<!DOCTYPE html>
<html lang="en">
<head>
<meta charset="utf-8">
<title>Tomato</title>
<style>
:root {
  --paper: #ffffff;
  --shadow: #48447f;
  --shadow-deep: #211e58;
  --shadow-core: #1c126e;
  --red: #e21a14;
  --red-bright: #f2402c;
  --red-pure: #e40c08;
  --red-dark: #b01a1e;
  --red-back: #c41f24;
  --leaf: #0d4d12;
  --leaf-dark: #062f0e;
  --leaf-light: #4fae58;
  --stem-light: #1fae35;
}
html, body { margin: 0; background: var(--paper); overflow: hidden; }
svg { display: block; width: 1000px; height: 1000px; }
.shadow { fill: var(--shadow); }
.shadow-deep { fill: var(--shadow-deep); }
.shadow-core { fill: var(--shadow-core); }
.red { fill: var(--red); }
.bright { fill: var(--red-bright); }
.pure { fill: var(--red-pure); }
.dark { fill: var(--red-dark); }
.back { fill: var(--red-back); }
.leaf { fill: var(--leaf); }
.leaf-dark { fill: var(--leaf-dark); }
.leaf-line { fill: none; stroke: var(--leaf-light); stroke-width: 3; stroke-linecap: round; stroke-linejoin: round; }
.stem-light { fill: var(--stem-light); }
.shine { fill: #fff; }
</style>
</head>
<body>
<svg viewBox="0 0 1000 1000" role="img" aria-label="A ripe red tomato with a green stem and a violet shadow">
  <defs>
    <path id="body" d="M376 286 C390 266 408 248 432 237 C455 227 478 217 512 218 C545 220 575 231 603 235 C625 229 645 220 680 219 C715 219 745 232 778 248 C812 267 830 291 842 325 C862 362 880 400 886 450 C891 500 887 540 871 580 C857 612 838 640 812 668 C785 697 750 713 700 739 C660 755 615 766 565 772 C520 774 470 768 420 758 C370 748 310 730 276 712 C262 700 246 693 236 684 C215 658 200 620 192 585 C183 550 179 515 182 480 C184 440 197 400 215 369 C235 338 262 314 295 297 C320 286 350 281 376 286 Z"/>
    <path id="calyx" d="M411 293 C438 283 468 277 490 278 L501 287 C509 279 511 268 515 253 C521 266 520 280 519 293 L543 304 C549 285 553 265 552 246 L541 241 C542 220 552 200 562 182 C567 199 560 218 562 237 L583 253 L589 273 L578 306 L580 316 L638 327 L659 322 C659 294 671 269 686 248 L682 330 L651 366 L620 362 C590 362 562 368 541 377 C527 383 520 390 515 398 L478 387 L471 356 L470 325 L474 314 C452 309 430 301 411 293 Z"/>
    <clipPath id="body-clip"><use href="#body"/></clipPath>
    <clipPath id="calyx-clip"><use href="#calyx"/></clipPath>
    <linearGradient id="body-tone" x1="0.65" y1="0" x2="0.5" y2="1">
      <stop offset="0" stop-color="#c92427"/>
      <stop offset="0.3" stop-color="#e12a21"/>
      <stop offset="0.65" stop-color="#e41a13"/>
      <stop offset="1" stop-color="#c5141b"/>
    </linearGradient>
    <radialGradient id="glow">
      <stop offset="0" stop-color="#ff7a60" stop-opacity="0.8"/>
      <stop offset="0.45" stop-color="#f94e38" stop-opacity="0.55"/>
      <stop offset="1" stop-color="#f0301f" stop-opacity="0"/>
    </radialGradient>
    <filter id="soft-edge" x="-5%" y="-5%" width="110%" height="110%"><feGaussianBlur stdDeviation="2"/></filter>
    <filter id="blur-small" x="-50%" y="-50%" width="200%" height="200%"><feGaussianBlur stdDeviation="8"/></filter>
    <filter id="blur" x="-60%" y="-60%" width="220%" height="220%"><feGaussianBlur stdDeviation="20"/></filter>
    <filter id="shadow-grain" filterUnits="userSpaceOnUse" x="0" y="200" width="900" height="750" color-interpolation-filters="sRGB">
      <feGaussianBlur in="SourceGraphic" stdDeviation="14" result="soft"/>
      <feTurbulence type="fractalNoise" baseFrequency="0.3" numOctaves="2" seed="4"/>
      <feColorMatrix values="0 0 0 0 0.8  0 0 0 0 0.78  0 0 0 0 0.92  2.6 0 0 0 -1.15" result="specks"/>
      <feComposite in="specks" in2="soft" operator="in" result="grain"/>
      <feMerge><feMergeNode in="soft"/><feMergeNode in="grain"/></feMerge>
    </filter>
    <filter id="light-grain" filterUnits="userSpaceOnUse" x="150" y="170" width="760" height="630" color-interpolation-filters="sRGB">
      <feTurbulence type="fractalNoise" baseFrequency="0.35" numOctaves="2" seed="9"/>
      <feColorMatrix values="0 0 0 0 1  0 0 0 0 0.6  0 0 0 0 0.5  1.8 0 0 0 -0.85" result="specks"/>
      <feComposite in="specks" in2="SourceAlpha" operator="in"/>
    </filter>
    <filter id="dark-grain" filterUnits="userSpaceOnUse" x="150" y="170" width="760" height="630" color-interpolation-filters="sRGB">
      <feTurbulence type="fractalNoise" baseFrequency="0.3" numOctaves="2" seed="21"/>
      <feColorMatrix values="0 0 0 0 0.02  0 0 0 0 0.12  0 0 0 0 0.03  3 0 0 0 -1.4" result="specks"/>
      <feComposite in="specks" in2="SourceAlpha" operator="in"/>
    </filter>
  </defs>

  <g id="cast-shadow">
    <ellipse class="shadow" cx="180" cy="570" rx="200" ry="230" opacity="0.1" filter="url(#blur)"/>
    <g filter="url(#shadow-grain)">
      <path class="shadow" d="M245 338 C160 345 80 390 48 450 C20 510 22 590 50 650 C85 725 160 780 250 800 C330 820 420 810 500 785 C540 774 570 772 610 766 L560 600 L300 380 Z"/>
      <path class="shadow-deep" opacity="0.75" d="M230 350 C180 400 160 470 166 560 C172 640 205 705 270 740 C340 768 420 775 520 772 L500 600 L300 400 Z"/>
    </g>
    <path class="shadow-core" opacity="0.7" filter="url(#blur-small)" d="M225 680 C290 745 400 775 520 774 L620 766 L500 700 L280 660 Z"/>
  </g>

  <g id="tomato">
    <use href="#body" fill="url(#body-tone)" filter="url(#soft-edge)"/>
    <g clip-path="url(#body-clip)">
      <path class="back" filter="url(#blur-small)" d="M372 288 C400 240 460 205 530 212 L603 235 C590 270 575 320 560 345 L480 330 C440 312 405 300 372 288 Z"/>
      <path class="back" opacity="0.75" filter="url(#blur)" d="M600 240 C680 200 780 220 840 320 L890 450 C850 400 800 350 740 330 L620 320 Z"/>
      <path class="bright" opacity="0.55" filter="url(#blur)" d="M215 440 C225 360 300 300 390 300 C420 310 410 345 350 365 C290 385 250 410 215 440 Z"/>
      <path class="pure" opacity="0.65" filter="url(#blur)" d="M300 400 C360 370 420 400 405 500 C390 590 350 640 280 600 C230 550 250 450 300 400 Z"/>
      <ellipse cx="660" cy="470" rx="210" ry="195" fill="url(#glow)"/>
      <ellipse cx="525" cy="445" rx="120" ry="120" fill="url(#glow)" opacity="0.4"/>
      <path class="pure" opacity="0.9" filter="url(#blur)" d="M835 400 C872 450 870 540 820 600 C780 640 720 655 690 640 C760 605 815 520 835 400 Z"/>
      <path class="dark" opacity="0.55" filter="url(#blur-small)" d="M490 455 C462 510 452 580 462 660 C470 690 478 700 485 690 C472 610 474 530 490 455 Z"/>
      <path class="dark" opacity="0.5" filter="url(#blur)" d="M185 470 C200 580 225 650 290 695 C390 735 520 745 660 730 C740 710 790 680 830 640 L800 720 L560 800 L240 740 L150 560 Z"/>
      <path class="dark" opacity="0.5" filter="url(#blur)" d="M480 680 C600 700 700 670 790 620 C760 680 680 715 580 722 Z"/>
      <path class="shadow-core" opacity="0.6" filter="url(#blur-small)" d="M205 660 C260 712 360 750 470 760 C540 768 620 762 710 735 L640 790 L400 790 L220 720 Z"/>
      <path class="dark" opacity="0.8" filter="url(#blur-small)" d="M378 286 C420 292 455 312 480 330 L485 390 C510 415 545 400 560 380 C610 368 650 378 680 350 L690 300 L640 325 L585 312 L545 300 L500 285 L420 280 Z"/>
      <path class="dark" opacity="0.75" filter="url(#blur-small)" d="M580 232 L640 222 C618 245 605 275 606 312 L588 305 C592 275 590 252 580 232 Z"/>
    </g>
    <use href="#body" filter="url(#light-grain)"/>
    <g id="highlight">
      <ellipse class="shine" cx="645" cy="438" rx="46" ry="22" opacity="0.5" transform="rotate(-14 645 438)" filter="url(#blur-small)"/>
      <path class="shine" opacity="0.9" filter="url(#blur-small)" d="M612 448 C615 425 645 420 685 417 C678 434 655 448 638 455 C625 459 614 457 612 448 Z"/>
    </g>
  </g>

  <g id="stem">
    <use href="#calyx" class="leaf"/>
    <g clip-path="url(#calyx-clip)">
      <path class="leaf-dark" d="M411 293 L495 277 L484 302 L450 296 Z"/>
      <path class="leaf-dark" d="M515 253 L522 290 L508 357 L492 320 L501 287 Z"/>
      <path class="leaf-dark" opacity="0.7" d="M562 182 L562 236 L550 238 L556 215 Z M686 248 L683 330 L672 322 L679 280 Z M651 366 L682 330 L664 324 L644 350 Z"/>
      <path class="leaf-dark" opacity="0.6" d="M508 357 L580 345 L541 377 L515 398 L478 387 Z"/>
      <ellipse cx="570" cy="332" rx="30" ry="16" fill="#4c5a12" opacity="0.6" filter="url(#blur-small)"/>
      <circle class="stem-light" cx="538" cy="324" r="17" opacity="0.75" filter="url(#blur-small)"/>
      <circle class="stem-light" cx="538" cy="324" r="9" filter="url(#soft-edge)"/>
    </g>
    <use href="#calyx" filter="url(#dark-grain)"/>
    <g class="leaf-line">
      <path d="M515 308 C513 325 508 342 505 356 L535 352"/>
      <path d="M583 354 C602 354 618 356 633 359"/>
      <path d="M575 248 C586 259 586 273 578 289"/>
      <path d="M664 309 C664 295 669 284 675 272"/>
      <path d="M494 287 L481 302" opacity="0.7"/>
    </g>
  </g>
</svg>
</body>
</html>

* * *

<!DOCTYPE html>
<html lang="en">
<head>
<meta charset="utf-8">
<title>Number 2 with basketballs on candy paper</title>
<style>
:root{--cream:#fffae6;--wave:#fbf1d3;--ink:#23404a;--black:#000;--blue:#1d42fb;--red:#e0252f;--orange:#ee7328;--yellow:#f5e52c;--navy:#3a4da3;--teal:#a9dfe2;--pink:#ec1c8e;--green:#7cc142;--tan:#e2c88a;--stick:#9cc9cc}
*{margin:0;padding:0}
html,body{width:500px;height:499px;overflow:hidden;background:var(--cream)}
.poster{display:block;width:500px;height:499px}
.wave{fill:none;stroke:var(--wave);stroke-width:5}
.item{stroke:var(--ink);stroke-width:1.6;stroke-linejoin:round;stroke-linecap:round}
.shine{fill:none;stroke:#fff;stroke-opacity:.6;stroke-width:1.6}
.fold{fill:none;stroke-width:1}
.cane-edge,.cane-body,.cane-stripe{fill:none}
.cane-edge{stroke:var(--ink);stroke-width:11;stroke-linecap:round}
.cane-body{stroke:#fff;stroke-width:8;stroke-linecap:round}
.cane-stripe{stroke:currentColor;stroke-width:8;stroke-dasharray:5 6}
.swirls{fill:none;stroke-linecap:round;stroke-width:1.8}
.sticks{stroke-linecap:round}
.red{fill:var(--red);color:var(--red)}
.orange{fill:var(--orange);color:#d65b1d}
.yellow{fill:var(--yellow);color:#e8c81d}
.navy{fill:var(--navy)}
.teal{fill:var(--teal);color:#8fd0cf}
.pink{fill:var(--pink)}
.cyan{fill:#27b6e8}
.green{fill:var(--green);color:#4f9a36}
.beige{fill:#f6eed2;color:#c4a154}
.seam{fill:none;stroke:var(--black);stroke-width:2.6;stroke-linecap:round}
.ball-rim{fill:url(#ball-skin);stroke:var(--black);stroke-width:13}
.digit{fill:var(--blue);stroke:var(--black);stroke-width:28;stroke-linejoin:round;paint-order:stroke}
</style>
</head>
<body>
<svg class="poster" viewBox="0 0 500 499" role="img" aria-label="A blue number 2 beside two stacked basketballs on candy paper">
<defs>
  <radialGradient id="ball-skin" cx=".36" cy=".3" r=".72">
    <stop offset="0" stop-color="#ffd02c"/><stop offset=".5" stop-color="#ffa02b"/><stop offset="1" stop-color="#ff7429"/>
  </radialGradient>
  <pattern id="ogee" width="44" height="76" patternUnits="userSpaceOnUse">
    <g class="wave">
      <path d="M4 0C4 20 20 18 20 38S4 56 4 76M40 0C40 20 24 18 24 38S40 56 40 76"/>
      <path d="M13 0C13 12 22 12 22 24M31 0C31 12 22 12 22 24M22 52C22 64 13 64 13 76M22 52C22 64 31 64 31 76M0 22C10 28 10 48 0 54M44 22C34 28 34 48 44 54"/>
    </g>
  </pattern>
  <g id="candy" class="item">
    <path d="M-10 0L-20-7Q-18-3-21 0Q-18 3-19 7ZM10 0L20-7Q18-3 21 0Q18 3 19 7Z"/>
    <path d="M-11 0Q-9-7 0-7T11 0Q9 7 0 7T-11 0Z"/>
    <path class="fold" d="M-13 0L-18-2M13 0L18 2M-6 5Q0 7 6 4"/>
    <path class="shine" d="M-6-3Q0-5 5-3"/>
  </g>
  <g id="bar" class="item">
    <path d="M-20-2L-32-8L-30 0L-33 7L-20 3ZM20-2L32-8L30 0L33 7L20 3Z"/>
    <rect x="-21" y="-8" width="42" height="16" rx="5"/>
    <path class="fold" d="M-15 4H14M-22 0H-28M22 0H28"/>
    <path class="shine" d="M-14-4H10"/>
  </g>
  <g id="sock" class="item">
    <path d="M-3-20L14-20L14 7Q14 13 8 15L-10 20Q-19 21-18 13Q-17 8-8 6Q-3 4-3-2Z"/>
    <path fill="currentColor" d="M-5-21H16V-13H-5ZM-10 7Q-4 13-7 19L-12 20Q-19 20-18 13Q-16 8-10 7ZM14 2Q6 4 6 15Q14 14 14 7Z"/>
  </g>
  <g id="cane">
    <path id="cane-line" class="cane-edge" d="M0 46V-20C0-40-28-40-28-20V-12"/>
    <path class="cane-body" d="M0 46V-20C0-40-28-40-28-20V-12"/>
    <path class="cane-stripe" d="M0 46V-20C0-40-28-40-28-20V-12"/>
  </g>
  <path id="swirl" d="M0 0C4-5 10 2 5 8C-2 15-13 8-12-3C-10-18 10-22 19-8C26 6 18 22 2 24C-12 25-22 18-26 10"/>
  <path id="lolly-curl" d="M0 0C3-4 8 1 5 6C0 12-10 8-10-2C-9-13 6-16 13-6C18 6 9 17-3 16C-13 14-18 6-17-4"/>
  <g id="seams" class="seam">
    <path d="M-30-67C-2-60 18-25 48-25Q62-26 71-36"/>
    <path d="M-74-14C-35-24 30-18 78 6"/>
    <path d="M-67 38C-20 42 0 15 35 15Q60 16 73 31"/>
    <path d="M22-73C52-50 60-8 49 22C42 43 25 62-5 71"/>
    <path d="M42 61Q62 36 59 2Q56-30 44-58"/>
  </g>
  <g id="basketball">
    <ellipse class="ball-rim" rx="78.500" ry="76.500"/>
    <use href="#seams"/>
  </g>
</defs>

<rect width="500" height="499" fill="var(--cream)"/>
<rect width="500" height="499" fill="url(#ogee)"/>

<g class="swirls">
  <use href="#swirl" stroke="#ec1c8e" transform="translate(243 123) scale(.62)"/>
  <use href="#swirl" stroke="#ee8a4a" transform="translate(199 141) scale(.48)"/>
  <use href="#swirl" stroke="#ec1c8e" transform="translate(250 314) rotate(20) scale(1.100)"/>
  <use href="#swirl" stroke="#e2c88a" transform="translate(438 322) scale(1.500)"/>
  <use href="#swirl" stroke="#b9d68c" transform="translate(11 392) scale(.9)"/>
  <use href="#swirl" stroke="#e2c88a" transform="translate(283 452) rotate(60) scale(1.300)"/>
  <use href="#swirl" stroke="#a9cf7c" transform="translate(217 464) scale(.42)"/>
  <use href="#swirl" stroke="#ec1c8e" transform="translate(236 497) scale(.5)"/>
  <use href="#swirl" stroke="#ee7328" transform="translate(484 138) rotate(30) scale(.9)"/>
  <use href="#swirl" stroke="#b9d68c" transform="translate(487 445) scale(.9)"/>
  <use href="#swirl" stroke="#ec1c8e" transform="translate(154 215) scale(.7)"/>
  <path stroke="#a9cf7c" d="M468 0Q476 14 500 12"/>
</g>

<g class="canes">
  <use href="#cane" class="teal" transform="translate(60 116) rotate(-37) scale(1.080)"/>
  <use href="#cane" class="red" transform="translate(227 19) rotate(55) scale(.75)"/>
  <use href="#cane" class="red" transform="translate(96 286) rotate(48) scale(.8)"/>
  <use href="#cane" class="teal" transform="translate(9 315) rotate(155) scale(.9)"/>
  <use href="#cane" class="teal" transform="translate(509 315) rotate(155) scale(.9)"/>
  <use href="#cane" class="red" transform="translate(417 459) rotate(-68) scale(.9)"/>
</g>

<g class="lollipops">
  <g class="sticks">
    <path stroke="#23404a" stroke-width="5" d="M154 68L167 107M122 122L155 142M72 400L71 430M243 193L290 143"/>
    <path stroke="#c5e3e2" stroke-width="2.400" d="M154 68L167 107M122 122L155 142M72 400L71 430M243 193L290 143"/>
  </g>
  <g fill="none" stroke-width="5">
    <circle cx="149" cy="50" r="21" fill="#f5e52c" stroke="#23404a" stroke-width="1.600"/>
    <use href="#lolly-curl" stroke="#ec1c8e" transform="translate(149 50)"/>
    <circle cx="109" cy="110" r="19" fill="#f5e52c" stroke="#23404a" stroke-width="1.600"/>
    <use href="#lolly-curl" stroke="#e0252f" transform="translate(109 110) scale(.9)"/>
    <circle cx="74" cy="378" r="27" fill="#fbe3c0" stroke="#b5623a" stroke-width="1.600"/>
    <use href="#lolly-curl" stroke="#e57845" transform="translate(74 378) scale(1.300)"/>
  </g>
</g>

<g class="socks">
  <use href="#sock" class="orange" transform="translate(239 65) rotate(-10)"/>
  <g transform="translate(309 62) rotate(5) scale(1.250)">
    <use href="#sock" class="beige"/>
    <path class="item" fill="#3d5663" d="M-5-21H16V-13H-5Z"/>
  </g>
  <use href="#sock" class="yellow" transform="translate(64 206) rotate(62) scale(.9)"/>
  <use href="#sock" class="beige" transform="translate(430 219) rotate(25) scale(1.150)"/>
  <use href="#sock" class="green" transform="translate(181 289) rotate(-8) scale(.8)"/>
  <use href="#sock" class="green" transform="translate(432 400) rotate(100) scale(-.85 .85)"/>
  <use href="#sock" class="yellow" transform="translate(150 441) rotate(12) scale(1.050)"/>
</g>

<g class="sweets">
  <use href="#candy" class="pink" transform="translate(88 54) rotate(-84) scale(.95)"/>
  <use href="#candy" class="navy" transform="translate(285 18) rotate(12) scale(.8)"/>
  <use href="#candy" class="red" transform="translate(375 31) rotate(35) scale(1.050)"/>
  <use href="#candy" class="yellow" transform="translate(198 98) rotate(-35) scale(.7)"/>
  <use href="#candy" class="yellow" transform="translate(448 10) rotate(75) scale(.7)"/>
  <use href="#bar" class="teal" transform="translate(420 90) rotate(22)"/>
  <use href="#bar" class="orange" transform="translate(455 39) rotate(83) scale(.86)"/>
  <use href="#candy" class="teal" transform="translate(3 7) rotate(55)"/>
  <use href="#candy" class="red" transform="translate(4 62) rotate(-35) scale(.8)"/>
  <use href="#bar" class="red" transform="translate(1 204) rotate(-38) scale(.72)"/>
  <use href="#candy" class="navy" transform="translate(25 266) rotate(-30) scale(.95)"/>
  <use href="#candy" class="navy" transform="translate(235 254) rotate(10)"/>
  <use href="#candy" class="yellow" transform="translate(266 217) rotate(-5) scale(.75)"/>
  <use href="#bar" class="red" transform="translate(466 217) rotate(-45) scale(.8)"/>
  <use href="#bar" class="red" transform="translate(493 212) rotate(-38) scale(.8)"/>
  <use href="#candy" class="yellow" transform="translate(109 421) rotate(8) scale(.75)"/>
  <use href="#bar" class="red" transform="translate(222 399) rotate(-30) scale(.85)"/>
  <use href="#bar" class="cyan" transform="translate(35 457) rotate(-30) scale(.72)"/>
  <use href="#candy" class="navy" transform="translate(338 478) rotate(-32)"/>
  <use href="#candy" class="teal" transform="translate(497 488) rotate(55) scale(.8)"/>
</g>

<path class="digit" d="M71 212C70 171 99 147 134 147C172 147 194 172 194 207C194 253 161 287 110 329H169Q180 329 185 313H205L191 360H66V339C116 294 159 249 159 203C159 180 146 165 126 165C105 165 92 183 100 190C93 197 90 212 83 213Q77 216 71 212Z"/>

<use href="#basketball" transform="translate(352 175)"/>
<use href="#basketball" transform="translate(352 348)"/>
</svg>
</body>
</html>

* * *

Go through the entries and filter for lines holding the word "item"; copy each match.

.item{stroke:var(--ink);stroke-width:1.6;stroke-linejoin:round;stroke-linecap:round}
  <g id="candy" class="item">
  <g id="bar" class="item">
  <g id="sock" class="item">
    <path class="item" fill="#3d5663" d="M-5-21H16V-13H-5Z"/>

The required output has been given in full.